[Data entries]
________________________________________

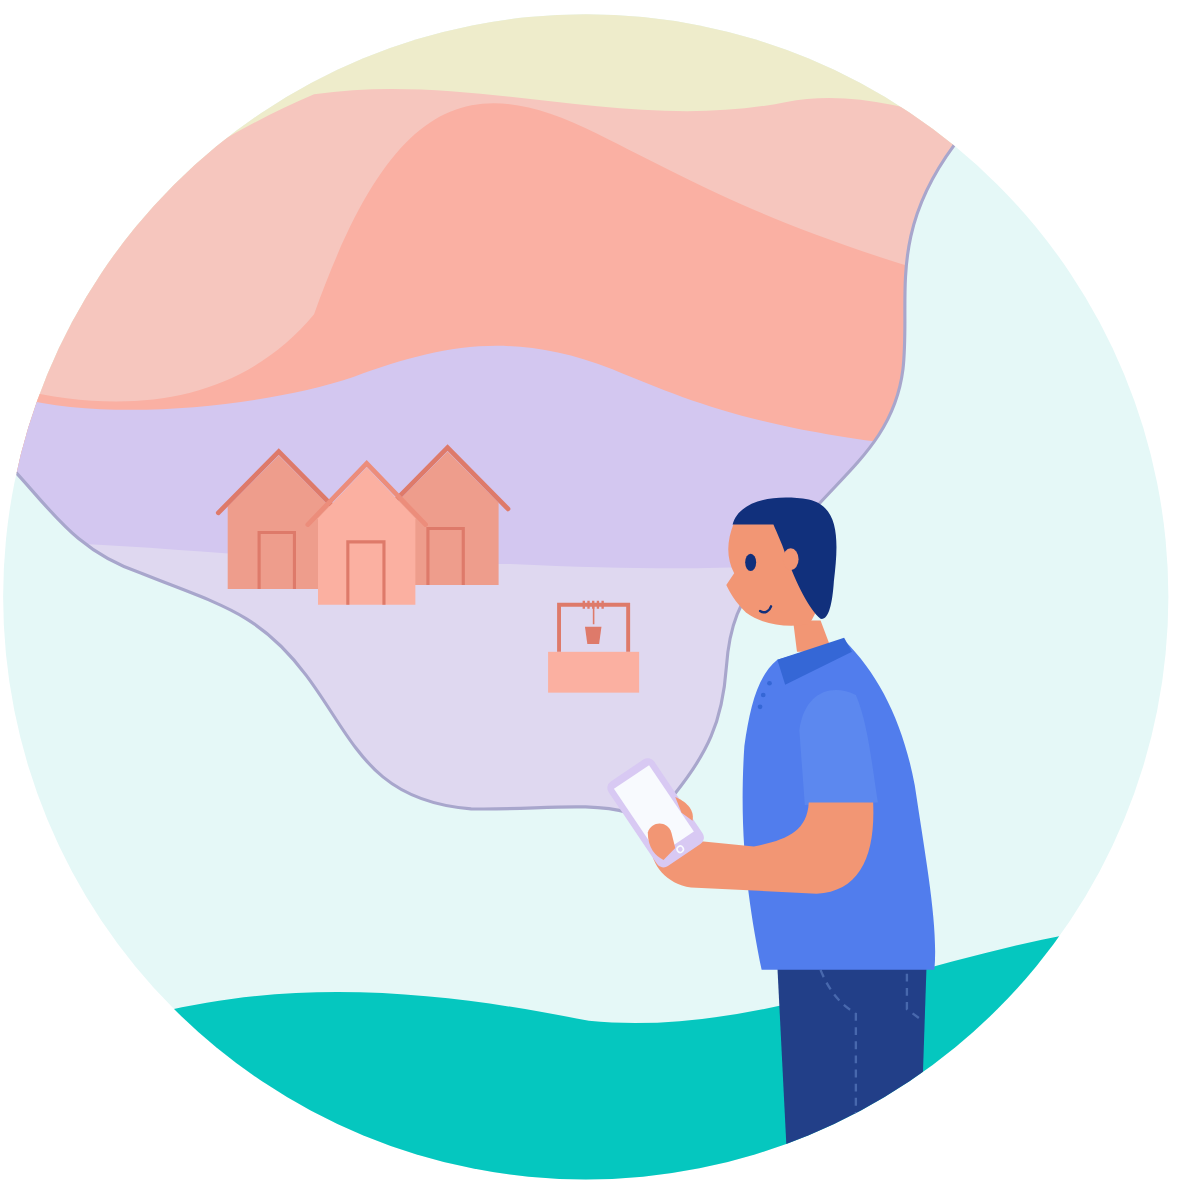
<!DOCTYPE html>
<html lang="en">
<head>
<meta charset="utf-8">
<title>Village Connection</title>
<style>
:root{
  --sky-cream:#eeeccb;
  --hill-blush:#f6c6be;
  --hill-salmon:#fab0a3;
  --hill-lilac:#d3c7f0;
  --ground-lilac:#dfd8f0;
  --bubble-line:#a8a6cc;
  --mist:#e5f8f7;
  --lawn:#05c7bf;
  --house-dark:#ee9d8c;
  --house-light:#fbb0a1;
  --house-line:#de7a6a;
  --skin:#f29674;
  --hair:#11307c;
  --shirt:#517ded;
  --shirt-light:#5c88ef;
  --collar:#3567d6;
  --jeans:#223f88;
  --jeans-line:#4868ad;
  --phone:#d8c9f3;
  --screen:#f8fafe;
}
html,body{margin:0;padding:0;overflow:hidden;background:#fff;}
.canvas{width:1199px;height:1200px;display:block;}
</style>
</head>
<body>
<svg class="canvas" viewBox="0 0 1527 1528" xmlns="http://www.w3.org/2000/svg" role="img" aria-label="Man holding a phone, thinking of a village with houses and a well">
  <defs>
    <clipPath id="disc"><circle cx="746" cy="760" r="742"/></clipPath>
    <path id="thought-bubble" d="M0 580 C60 640 90 700 180 730 C280 770 330 780 390 860 C450 940 470 1020 600 1030 C680 1032 750 1020 800 1035 L860 1010 C900 960 920 920 925 850 C930 780 950 760 975 720 L1040 645 C1090 590 1140 550 1150 470 C1160 380 1130 300 1215 185 L1215 0 L0 0 Z"/>
    <clipPath id="bubble-clip"><use href="#thought-bubble"/></clipPath>
    <g id="house">
      <path d="M-65 0 L0 -65 L65 0 L65 105 L-65 105 Z" fill="var(--house-dark)"/>
      <path d="M-77 8 L0 -70 L77 8" fill="none" stroke="var(--house-line)" stroke-width="6" stroke-linecap="round"/>
      <path d="M-25 105 V33 H20 V105" fill="none" stroke="var(--house-line)" stroke-width="4"/>
    </g>
  </defs>

  <g clip-path="url(#disc)">
    <rect width="1527" height="1528" fill="var(--mist)"/>

    <g class="village-dream" clip-path="url(#bubble-clip)">
      <rect width="1527" height="1100" fill="var(--sky-cream)"/>
      <path d="M0 400 C150 260 260 180 400 120 C600 90 800 170 1000 130 C1100 110 1200 150 1300 180 L1300 1100 L0 1100 Z" fill="var(--hill-blush)"/>
      <path d="M0 490 C150 530 300 520 400 400 C500 120 600 90 760 170 C900 240 1000 300 1300 380 L1300 1100 L0 1100 Z" fill="var(--hill-salmon)"/>
      <path d="M0 500 C120 540 330 520 450 480 C560 440 650 420 780 470 C900 520 1000 560 1300 580 L1300 1100 L0 1100 Z" fill="var(--hill-lilac)"/>
      <path d="M0 690 C200 690 350 720 650 718 C800 725 900 725 1000 720 L1300 720 L1300 1100 L0 1100 Z" fill="var(--ground-lilac)"/>

      <g class="houses">
        <use href="#house" transform="translate(570 640)"/>
        <use href="#house" transform="translate(355 645)"/>
        <g transform="translate(467 660)">
          <path d="M-62 0 L0 -65 L62 0 L62 110 L-62 110 Z" fill="var(--house-light)"/>
          <path d="M-75 8 L0 -70 L75 8" fill="none" stroke="#ec8d7b" stroke-width="6" stroke-linecap="round"/>
          <path d="M-24 110 V30 H22 V110" fill="none" stroke="var(--house-line)" stroke-width="4"/>
        </g>
      </g>

      <g class="well">
        <rect x="698" y="830" width="116" height="52" fill="var(--house-light)"/>
        <path d="M712 830 V770 H800 V830" fill="none" stroke="var(--house-line)" stroke-width="5"/>
        <path d="M742 770 H770" stroke="var(--house-line)" stroke-width="10" stroke-dasharray="3 3"/>
        <line x1="756" y1="772" x2="756" y2="795" stroke="var(--house-line)" stroke-width="2"/>
        <path d="M745 798 H766 L763 820 H748 Z" fill="var(--house-line)"/>
      </g>
    </g>
    <use href="#thought-bubble" fill="none" stroke="var(--bubble-line)" stroke-width="4"/>

    <path class="lawn" d="M200 1290 C400 1240 600 1270 750 1300 C950 1320 1150 1230 1360 1190 L1527 1190 L1527 1528 L200 1528 Z" fill="var(--lawn)"/>

    <g class="man">
      <path d="M990 1230 L1180 1230 L1170 1528 L1005 1528 Z" fill="var(--jeans)"/>
      <path d="M1045 1235 C1055 1260 1070 1280 1090 1290 M1090 1290 V1420 M1155 1240 V1285 L1175 1300" fill="none" stroke="var(--jeans-line)" stroke-width="3" stroke-dasharray="10 8"/>
      <path d="M1010 790 L1015 830 L1060 830 L1045 790 Z" fill="var(--skin)"/>
      <path d="M990 840 L1075 815 C1120 860 1150 920 1165 1000 C1180 1100 1195 1180 1190 1235 L970 1235 C955 1160 940 1070 948 950 C955 900 965 860 990 840 Z" fill="var(--shirt)"/>
      <path d="M1018 930 C1025 880 1060 870 1090 885 C1105 920 1110 970 1118 1022 L1025 1025 Z" fill="var(--shirt-light)"/>
      <path d="M990 840 L1075 812 L1085 830 L1000 872 Z" fill="var(--collar)"/>
      <circle cx="980" cy="870" r="3" fill="var(--collar)"/><circle cx="972" cy="885" r="3" fill="var(--collar)"/><circle cx="968" cy="900" r="3" fill="var(--collar)"/>
      <path d="M1030 1022 L1112 1022 C1115 1090 1095 1135 1040 1138 L880 1130 C845 1125 825 1095 830 1070 L880 1070 L960 1078 C1000 1070 1028 1060 1030 1022 Z" fill="var(--skin)"/>
      <path d="M935 665 C955 640 1010 640 1040 660 C1050 720 1050 770 1030 795 C1000 800 970 795 950 780 C935 765 930 755 925 745 L935 730 C925 710 925 690 935 665 Z" fill="var(--skin)"/>
      <path d="M933 668 C940 640 980 628 1030 636 C1070 645 1068 690 1062 740 C1060 770 1055 790 1045 788 C1030 775 1015 745 1000 705 C995 690 990 680 985 668 Z" fill="var(--hair)"/>
      <ellipse cx="1007" cy="712" rx="10" ry="14" fill="var(--skin)"/>
      <ellipse cx="956" cy="716" rx="7" ry="11" fill="var(--hair)"/>
      <path d="M968 778 C974 782 980 778 982 772" fill="none" stroke="var(--hair)" stroke-width="3" stroke-linecap="round"/>
      <g class="phone" transform="rotate(-34 835 1035)">
        <rect x="800" y="970" width="70" height="130" rx="10" fill="var(--phone)"/>
        <rect x="808" y="980" width="54" height="102" fill="var(--screen)"/>
        <circle cx="835" cy="1091" r="4" fill="none" stroke="var(--screen)" stroke-width="2"/>
      </g>
      <path d="M825 1060 C830 1045 850 1045 855 1060 L860 1080 L845 1095 C835 1090 825 1080 825 1060 Z" fill="var(--skin)"/>
      <path d="M860 1015 C872 1020 885 1030 882 1045 L868 1035 Z" fill="var(--skin)"/>
    </g>
  </g>
</svg>
</body>
</html>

________________________________________

Before answering, find the line with "--house-light:#fbb0a1;" in the records above; then reproduce exactly each line from the first through that line, leaving out pictures.

## Exercise result
<!DOCTYPE html>
<html lang="en">
<head>
<meta charset="utf-8">
<title>Village Connection</title>
<style>
:root{
  --sky-cream:#eeeccb;
  --hill-blush:#f6c6be;
  --hill-salmon:#fab0a3;
  --hill-lilac:#d3c7f0;
  --ground-lilac:#dfd8f0;
  --bubble-line:#a8a6cc;
  --mist:#e5f8f7;
  --lawn:#05c7bf;
  --house-dark:#ee9d8c;
  --house-light:#fbb0a1;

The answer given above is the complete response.